By Alice Wang, Kwantlen Polytechnic University, winner of the 2017 Stories from Abroad Scholarship and member of the BC Study Abroad Writer in Residence Team
My Chinese heritage became very salient to me during my study-abroad. At every city I went, I had someone, often a man, shout out greetings to me in Mandarin on the street. Why they would even think that to be an appropriate behavior is beyond me. And yet these borderline discriminatory remarks enticed me to reflect on what it felt like to wear my ethnicity so visibly around me.
Born and raised in China, my family immigrated to Canada sixteen years ago. Since then, I have acquired Canadian citizenship and accustomed myself with the label “Chinese-Canadian.” I retained the first qualifier—“Chinese”—even though I identified more with the latter because 1.) it felt like the appropriate thing to do given the Canadian pride for multiculturalism and 2.) because my parents have insisted that I do not forget my heritage. To spare others from this complicated self-identification, I usually just tell them that I am from Canada and let my race fill in the gap between my ancestry and my adoptive home. Rarely were people so racially-inclined to ask for more.

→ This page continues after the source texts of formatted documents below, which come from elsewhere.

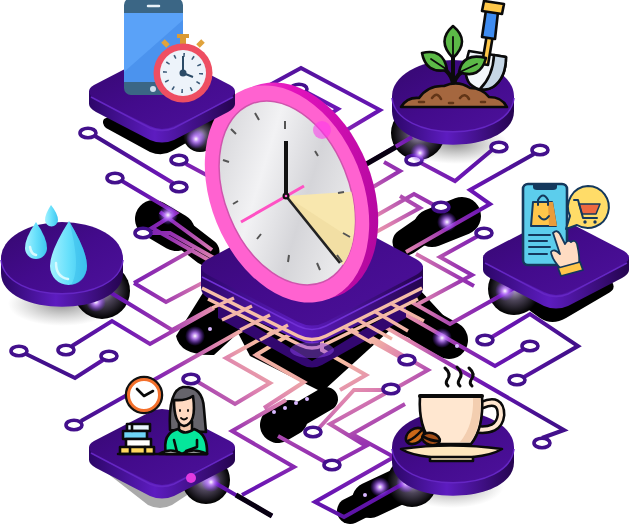
<!DOCTYPE html>
<html lang="en">
<head>
<meta charset="utf-8">
<title>Time management circuit</title>
<style>
:root{--violet:#430b8c;--violet-dark:#26055c;--violet-edge:#7a2be0;--pink:#ff62d0;--magenta:#d60fb0;--ink:#0a0a0a;--water:#67e0fb;--peach:#f6b9a4}
html,body{margin:0;height:100%;overflow:hidden;background:#fff}
svg{display:block;width:629px;height:527px}
.glow-dark{fill:none;stroke:#000;stroke-linecap:round}
.traces{fill:none;stroke:url(#trace);stroke-width:4;stroke-linejoin:miter}
.node{fill:#fff;stroke:url(#trace);stroke-width:3.6}
.ink{stroke:var(--ink);stroke-width:2.6;stroke-linejoin:round;stroke-linecap:round}
.line{fill:none}
.top{fill:url(#plate)}
.side{fill:url(#edge)}
</style>
</head>
<body>
<svg viewBox="0 0 629 527" role="img" aria-label="Clock on a circuit board linked to six everyday activities">
<defs>
<radialGradient id="trace" gradientUnits="userSpaceOnUse" cx="312" cy="300" r="260">
<stop offset=".25" stop-color="#f8bfa0"/><stop offset=".42" stop-color="#dc7fb0"/><stop offset=".58" stop-color="#9a35b0"/><stop offset=".75" stop-color="#6a15b4"/><stop offset="1" stop-color="#43108c"/>
</radialGradient>
<linearGradient id="plate" x2="1" y2="1"><stop stop-color="#35086f"/><stop offset=".5" stop-color="#430b8c"/><stop offset="1" stop-color="#4d119c"/></linearGradient>
<linearGradient id="edge"><stop stop-color="#2c0668"/><stop offset=".45" stop-color="#5d1cc0"/><stop offset="1" stop-color="#25044f"/></linearGradient>
<linearGradient id="rim" x2="1" y2="1"><stop stop-color="#ff6fd8"/><stop offset=".4" stop-color="#e312bd"/><stop offset="1" stop-color="#a50596"/></linearGradient>
<linearGradient id="face" x1=".1" x2=".9" y2="1"><stop stop-color="#cfcfd3"/><stop offset=".35" stop-color="#f2f2f4"/><stop offset=".6" stop-color="#d5d5d9"/><stop offset="1" stop-color="#f7f7f7"/></linearGradient>
<linearGradient id="drop" x2="1"><stop stop-color="#a4f1ff"/><stop offset=".5" stop-color="#67e0fb"/><stop offset="1" stop-color="#3ec5ef"/></linearGradient>
<radialGradient id="shadow"><stop stop-color="#777" stop-opacity=".8"/><stop offset="1" stop-color="#999" stop-opacity="0"/></radialGradient>
<radialGradient id="spark"><stop stop-color="#fff"/><stop offset=".3" stop-color="#c58aff" stop-opacity=".9"/><stop offset="1" stop-color="#7a20ff" stop-opacity="0"/></radialGradient>
<radialGradient id="orb"><stop stop-color="#b9a7cf"/><stop offset=".45" stop-color="#4c4458"/><stop offset="1" stop-color="#000"/></radialGradient>
<clipPath id="face-clip"><ellipse cx="287" cy="193" rx="62" ry="96" transform="rotate(-22 287 193)"/></clipPath>
<ellipse id="node" rx="8" ry="4.8"/>
<circle id="flare" r="10" fill="url(#spark)"/>
<g id="disc"><path class="side" d="M-61-5V10C-61 55 61 55 61 10V-5Z"/><ellipse class="top" cy="-5" rx="61" ry="36"/><path class="line" d="M-61-3C-56 42 56 42 61-3" stroke="#6526c4" stroke-width="1.5"/></g>
<g id="tile"><path class="side" d="M-73-3V10Q-73 14-66 18L-12 46Q0 51 12 46L66 18Q73 14 73 10V-3Z"/><path class="top" d="M-68-9L-12-38Q0-44 12-38L68-9Q78-3 68 4L12 32Q0 38-12 32L-68 4Q-78-3-68-9Z"/><path class="line" d="M-71 3L-12 34Q0 39 12 34L71 3" stroke="#6526c4" stroke-width="1.5"/></g>
</defs>

<g id="shadows">
<ellipse cx="62" cy="304" rx="54" ry="22" fill="url(#shadow)"/>
<ellipse cx="456" cy="144" rx="52" ry="20" fill="url(#shadow)"/>
<ellipse cx="452" cy="486" rx="52" ry="22" fill="url(#shadow)"/>
<path d="M107 473L165 448 222 472 172 505Q160 511 148 505Z" fill="#aaa"/>
<path d="M104 119L160 92 230 118 172 151Q162 157 150 152L106 128Q101 123 104 119Z"/>
<path d="M490 282L612 282Q617 289 607 294L566 318Q552 326 540 318Z"/>
<path d="M176 336L206 288 420 290 466 340Q468 355 448 354L390 330 322 392 250 356 238 333 214 355Q180 356 176 336Z"/>
</g>

<g id="dark-glows" class="glow-dark">
<path stroke-width="38" d="M154 219L176 232M432 228L462 216M424 326L449 340"/>
<path stroke-width="27" d="M184 235L206 252M406 242L432 224M402 318L420 326"/>
<path stroke-width="36" d="M278 425L290 418"/><path stroke-width="24" d="M290 420L326 399"/>
<path stroke-width="26" d="M350 511L368 502"/><path stroke-width="36" d="M370 500L404 484"/>
<path stroke-width="24" d="M306 128L328 125"/>
</g>
<g id="orbs" fill="url(#orb)"><circle cx="102" cy="291" r="28"/><circle cx="418" cy="133" r="27"/><circle cx="200" cy="135" r="17"/><circle cx="514" cy="289" r="26"/><circle cx="206" cy="480" r="24"/><circle cx="412" cy="482" r="25"/></g>

<g id="circuit">
<path class="traces" d="M95 136L173 183M186 164L214 179M122 181L176 213 152 228 212 262M150 233H170L214 258M134 283L194 249M134 283L166 302 208 280M108 291L172 330 212 308M72 346L112 321 150 344 214 308M103 360L75 378 26 354M81 421L246 328M160 212L212 250
M268 86L301 68 380 110 340 134M306 92L338 109 322 119M356 170L412 137M421 163L455 181 492 150M534 154L470 190 490 204 406 252M434 205L414 194 372 218M368 190L400 171 384 162M376 232L420 208 400 196M478 236L440 257 472 275 418 304M516 287L450 324 408 300M492 337L530 314 578 346 524 377M524 349L495 366 394 308M542 438L564 430 380 324M400 357L350 329
M198 382L235 404 270 383 226 358 284 326M384 390L354 390 319 428M325 462L278 436M338 461L366 446 330 424 386 393M304 326L256 355 304 382 264 408M322 338V350L366 375 340 390M210 480L272 516M242 495L294 467 232 431 286 400M408 481L344 517 315 502 394 457 352 434 405 404M362 332L428 370 396 388M416 254L474 286"/>
<path class="line" d="M356 170L396 147M236 495L272 516" stroke="#080012" stroke-width="5"/>
<g class="node">
<use href="#node" x="88" y="133"/><use href="#node" x="179" y="187"/><use href="#node" x="179" y="160"/><use href="#node" x="115" y="178"/><use href="#node" x="143" y="233"/><use href="#node" x="66" y="350"/><use href="#node" x="109" y="356"/><use href="#node" x="19" y="351"/><use href="#node" x="74" y="425"/><use href="#node" x="299" y="89"/><use href="#node" x="414" y="160"/><use href="#node" x="499" y="147"/><use href="#node" x="540" y="150"/><use href="#node" x="441" y="207"/><use href="#node" x="484" y="233"/><use href="#node" x="485" y="340"/><use href="#node" x="530" y="346"/><use href="#node" x="517" y="380"/><use href="#node" x="542" y="443"/><use href="#node" x="407" y="360"/><use href="#node" x="191" y="379"/><use href="#node" x="391" y="389"/><use href="#node" x="313" y="432"/><use href="#node" x="332" y="465"/>
</g>
<g id="flares"><use href="#flare" x="96" y="302"/><use href="#flare" x="420" y="153"/><use href="#flare" x="196" y="139"/><use href="#flare" x="505" y="291"/><use href="#flare" x="211" y="482"/><use href="#flare" x="406" y="483"/><use href="#flare" x="380" y="487"/><use href="#flare" x="168" y="215"/><use href="#flare" x="447" y="222"/><use href="#flare" x="442" y="338"/><use href="#flare" x="195" y="336"/></g>
<g fill="#d9b8ff"><circle cx="274" cy="412" r="2"/><circle cx="285" cy="408" r="2"/><circle cx="296" cy="403" r="2"/><circle cx="307" cy="399" r="2"/><circle cx="365" cy="495" r="2"/><circle cx="210" cy="329" r="2"/><circle cx="457" cy="346" r="2"/></g>
</g>

<g id="platform">
<path d="M218 304L312 361 406 304V318L322 365Q312 370 302 365L218 318Z" fill="#32076f"/>
<path d="M201 266V288Q201 294 209 299L298 340Q312 347 326 340L415 299Q423 294 423 288V266Z" fill="url(#edge)"/>
<path d="M208 259L298 211Q312 204 326 211L416 259Q430 267 416 275L326 322Q312 329 298 322L208 275Q194 267 208 259Z" fill="url(#plate)"/>
<path class="line" d="M202 277L298 326Q312 333 326 326L422 277" stroke="#7130d6" stroke-width="1.5"/>
<path class="line" d="M202 288L298 336Q312 343 326 336L422 288M208 299L300 345Q312 351 324 345L418 299" stroke="#f5bda8" stroke-width="3.5"/>
<path class="line" d="M212 308L234 298M222 320L252 306M240 330L270 315M260 340L288 325M344 327L372 343M358 320L392 339M374 311L408 331M390 303L424 321" stroke="#f3b5a8" stroke-width="3.5"/>
<ellipse cx="312" cy="350" rx="22" ry="8" fill="#8b45ee" opacity=".5"/>
</g>

<g id="clock">
<ellipse cx="296" cy="191" rx="76" ry="113" transform="rotate(-22 296 191)" fill="url(#rim)"/>
<ellipse cx="287" cy="194" rx="76" ry="113" transform="rotate(-22 287 194)" fill="#ff62d0"/>
<ellipse cx="287" cy="193" rx="62" ry="96" transform="rotate(-22 287 193)" fill="url(#face)" stroke="#cf55ad" stroke-width="1.5"/>
<g clip-path="url(#face-clip)"><path d="M286 196L380 190V310Z" fill="#f8e7ae"/><path d="M286 196L339 262 372 252Z" fill="#eedb9f" opacity=".6"/></g>
<path class="line" stroke="#555" stroke-width="2" d="M255 113L259 120M285 121V129M315 151L318 156M344 192L338 193M350 237L343 233M342 262L337 255M320 270L317 263M288 262L289 255M257 239L261 234M233 204L238 201M223 160L229 162M231 129L236 134"/>
<path class="line" stroke="#ff52c4" stroke-width="3" d="M241 222L304 186"/>
<path class="line" stroke="#111" stroke-width="4" d="M286 141V196"/>
<path class="line" stroke="#222" stroke-width="2.6" d="M286 196L340 263"/>
<circle cx="286" cy="196" r="3.5" fill="#111"/><circle cx="286" cy="196" r="1.3" fill="#ff62d0"/>
<circle cx="322" cy="130" r="9" fill="#ff35ed" opacity=".55"/>
</g>

<g id="plinths">
<use href="#tile" x="162" y="94"/><use href="#disc" x="453" y="101"/><use href="#disc" x="62" y="263"/><use href="#tile" x="556" y="260"/><use href="#tile" x="162" y="450"/><use href="#disc" x="453" y="452"/>
<circle cx="191" cy="478" r="5" fill="#e23be0"/>
</g>

<g id="phone-and-stopwatch">
<rect x="124" y="-2" width="59" height="97" rx="7" fill="#3b6685"/><path d="M124 13H183V82H124Z" fill="#5aa2f8"/><path d="M124 72L183 20V82H124Z" fill="#4b93ee"/>
<path d="M148 6H159" stroke="#e8f1f8" stroke-width="2.5" stroke-linecap="round"/><circle cx="153" cy="89" r="3" fill="#cfe0ee"/>
<path d="M177 34H189V38H186V46H180V38H177Z" fill="#d99a35"/><path d="M163 41L168 46M203 41L198 46" stroke="#e0a33c" stroke-width="5"/>
<circle cx="183" cy="73" r="29.5" fill="#ee4e62"/><circle cx="183" cy="73" r="23" fill="#edf3fa"/>
<circle cx="183" cy="73" r="18" fill="none" stroke="#3c5a78" stroke-width="4" stroke-dasharray="1.6 7.8"/>
<path d="M183 56V73L193 77" class="line" stroke="#2b4a66" stroke-width="2"/><circle cx="183" cy="73" r="3.5" fill="#2b4a66"/>
</g>

<g id="planting" class="ink">
<path fill="#f3f7fb" d="M469 51L506 57Q506 78 493 87Q481 94 470 84Q462 75 469 51Z"/><path fill="#c6d7e6" d="M494 55L506 57Q506 78 493 87Q487 91 480 89Q493 76 494 55Z"/>
<path fill="#ffc84a" d="M487 34L493 35 488 65 482 64Z"/><path fill="#3f8cf0" d="M486 10L498 12 495 39 482 37Z"/><path fill="#ffc84a" d="M484 1L504 4 502 14 482 11Z"/>
<path class="line" d="M453 50V88M453 84Q451 69 434 65M454 84Q456 73 468 69" stroke-width="4"/>
<path fill="#5cba47" d="M453 26Q471 41 453 58Q436 41 453 26ZM422 53Q444 48 447 70Q426 74 422 53ZM486 58Q463 52 459 72Q480 80 486 58Z"/>
<path class="line" d="M453 37V56M431 59L446 69M477 64L460 72" stroke-width="1.8"/>
<path fill="#a5673f" d="M401 107Q407 97 419 98Q428 85 444 86Q458 80 470 88Q482 88 489 97Q502 97 507 107Z"/><path class="line" d="M432 98Q437 91 441 99M460 98Q465 92 469 99" stroke="#623517"/>
<path d="M419 102H424M449 103H453M481 102H485" stroke="#623517"/>
</g>

<g id="water-drops" fill="url(#drop)">
<path d="M51 205Q45 214 45 220A6.500 6.500 0 0 0 58 220Q58 214 51 205Z"/>
<path d="M36 222Q25 238 25 248A11 11 0 0 0 47 248Q47 238 36 222Z"/>
<path d="M69 221Q50 251 50 266A18.500 19 0 0 0 87 266Q87 251 69 221Z"/>
<path class="line" d="M56 263Q56 277 68 279M30 247Q31 254 36 255" stroke="#d7faff" stroke-width="2.5" stroke-linecap="round"/><path d="M69 221Q87 251 87 266Q86 283 71 285Q82 268 69 221Z" fill="#35b9e8" opacity=".45"/>
</g>

<g id="mobile-shopping" class="ink">
<rect x="523" y="184" width="44" height="81" rx="5" fill="#5ccdec" stroke="#14385c"/><path d="M533 184H557V187Q557 190 553 190H537Q533 190 533 187Z" fill="#14385c" stroke="none"/>
<path d="M533 202H552L556 226H531Z" fill="#ffc64a" stroke="#14385c" stroke-width="2"/><path d="M548 202H553L557 226H549Z" fill="#e89c3a" stroke="none"/><path class="line" d="M538 205V200Q543 191 548 200V205M539 216Q544 223 549 216" stroke="#14385c" stroke-width="2"/>
<path class="line" d="M529 235H550M529 241H547M529 247H550M529 254H547" stroke="#14385c" stroke-width="2"/>
<path d="M588 186A21 21 0 1 1 577 225L566 229 570 216A21 21 0 0 1 588 186Z" fill="#ffdc68" stroke="#14385c" stroke-width="2"/>
<path d="M579 204H600L596 214H582Z" fill="#ee6940" stroke="#14385c" stroke-width="1.5"/><path class="line" d="M574 200H578L583 218H597" stroke="#14385c" stroke-width="2"/><circle cx="585" cy="222" r="1.700" fill="#14385c" stroke="none"/><circle cx="595" cy="222" r="1.700" fill="#14385c" stroke="none"/>
<path d="M553 233Q557 229 560 234L565 244Q568 239 571 242Q575 239 577 244Q580 257 579 264L562 270Q552 260 551 252Q554 248 560 254Z" fill="#ffdcc2" stroke="#14385c" stroke-width="1.8"/>
<path d="M558 268L580 262 583 270 561 276Z" fill="#ffc64a" stroke="#14385c" stroke-width="1.8"/>
</g>

<g id="studying" class="ink" stroke-width="2">
<circle cx="144" cy="395" r="17" fill="#fff" stroke="#111" stroke-width="4.500"/><circle cx="144" cy="395" r="15.500" fill="#fff" stroke="#f3702c" stroke-width="3"/><path class="line" d="M137 389L144 396 153 391"/>
<path d="M170 430Q168 390 183 387Q203 386 204 409L206 432Z" fill="#66646b"/>
<path d="M179 421H192V436H179Z" fill="#f5c8ab"/><path d="M174 400Q186 401 193 396Q197 424 184 426Q174 424 174 400Z" fill="#ffdac2"/>
<path d="M180 410V411M188 410V411M181 418Q184 421 187 418" class="line" stroke-width="1.800"/>
<path d="M166 454Q162 433 178 429Q185 436 194 429Q208 434 207 454Z" fill="#05e69b"/><path class="line" d="M174 440L177 452M197 440V447L186 451"/>
<path d="M159 454Q171 447 182 454Q193 447 207 454Z" fill="#fff"/>
<path d="M127 424H150V431H127Z" fill="#e9f6ff"/><path d="M123 431H147V439H123Z" fill="#6ed5f5"/><path d="M126 439H151V447H126Z" fill="#fff"/><path d="M120 447H154V454H120Z" fill="#ffd85e"/>
<path class="line" d="M118 454H207M132 424V431M130 447V454M145 447V454"/>
</g>

<g id="coffee" class="ink">
<path class="line" d="M445 368Q452 374 447 380Q445 383 448 386M457 367Q464 374 459 380Q457 383 460 386M469 368Q476 374 471 380Q469 383 472 386" stroke-width="3"/>
<path d="M482 405Q501 397 501 415Q499 433 474 429" class="line" stroke-width="9"/><path d="M482 405Q501 397 501 415Q499 433 474 429" class="line" stroke="#ffe7d0" stroke-width="4"/>
<path d="M420 396H482Q484 428 471 444H433Q418 428 420 396Z" fill="#ffe7d0"/><path d="M473 398H480Q482 428 470 442H460Q474 425 473 398Z" fill="#f3ceb0" stroke="none"/>
<path class="line" d="M420 396H482" stroke-width="4"/>
<path d="M401 449Q450 442 502 449Q492 455 473 457V461H430V457Q411 455 401 449Z" fill="#ffe7bd"/><path class="line" d="M430 457H473"/>
<ellipse cx="415" cy="436" rx="10" ry="7" transform="rotate(-35 415 436)" fill="#c96818"/><path class="line" d="M408 441Q415 438 421 431"/>
<ellipse cx="431" cy="439" rx="9" ry="6" transform="rotate(15 431 439)" fill="#a34f18"/><path class="line" d="M424 437Q431 441 438 441"/>
</g>
</svg>
</body>
</html>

But being a Chinese-Canadian posed its own dilemma when travelling abroad. At tourist sites, I found myself at the receiving end of condescension when people ascribed me with the stereotypes of being Chinese. Stories of Chinese tourists damaging historic sites, overstepping institutional protocols for personal gains plagued my consciousness. At the Versailles Palace, I was mortified when a Chinese family cut in front of the line until other visitors viciously called them out for it. I shouldn’t have been embarrassed by this episode—it happened independent of me; people from all ethnicities cut lines anyways—but I did feel a strong sense of shame. Under the anxiety of racial consciousness, I had no choice but to shoulder the weight of our collective, cultural disgrace.
A few days later, however, I found myself in a diametrically opposite situation. At Galerie Lafayette, one of Paris’ high-end department stores, the boutiques were packed with Chinese shoppers. Capitalism bustled in Mandarin. Here, Chinese tourists were welcomed with open arms; their idiosyncrasies, tolerated if not pampered. The staffs at Louis Vuitton eyed me with high hopes. They served me drinks; they doted over me when my friend showed the slightly inclination to buy something. Emboldened by their vivacious hospitality, I decided to revenge try a coat. Oh, how the sales associates fluttered around me—searching for the right size; adjusting my belt—like woodland creatures helping Snow White. In the most cynical, absurdist way, the dilemma of racial discrimination finds its resolution in capital. There will always be stereotypes against my heritage—as there are against all other groups of people—but within a larger social matrix, commanding the capitalist mode of production bypasses the impossible task of trying to demonstrate one’s cultural integrity. At the most macroscopic level, only capital transcends race.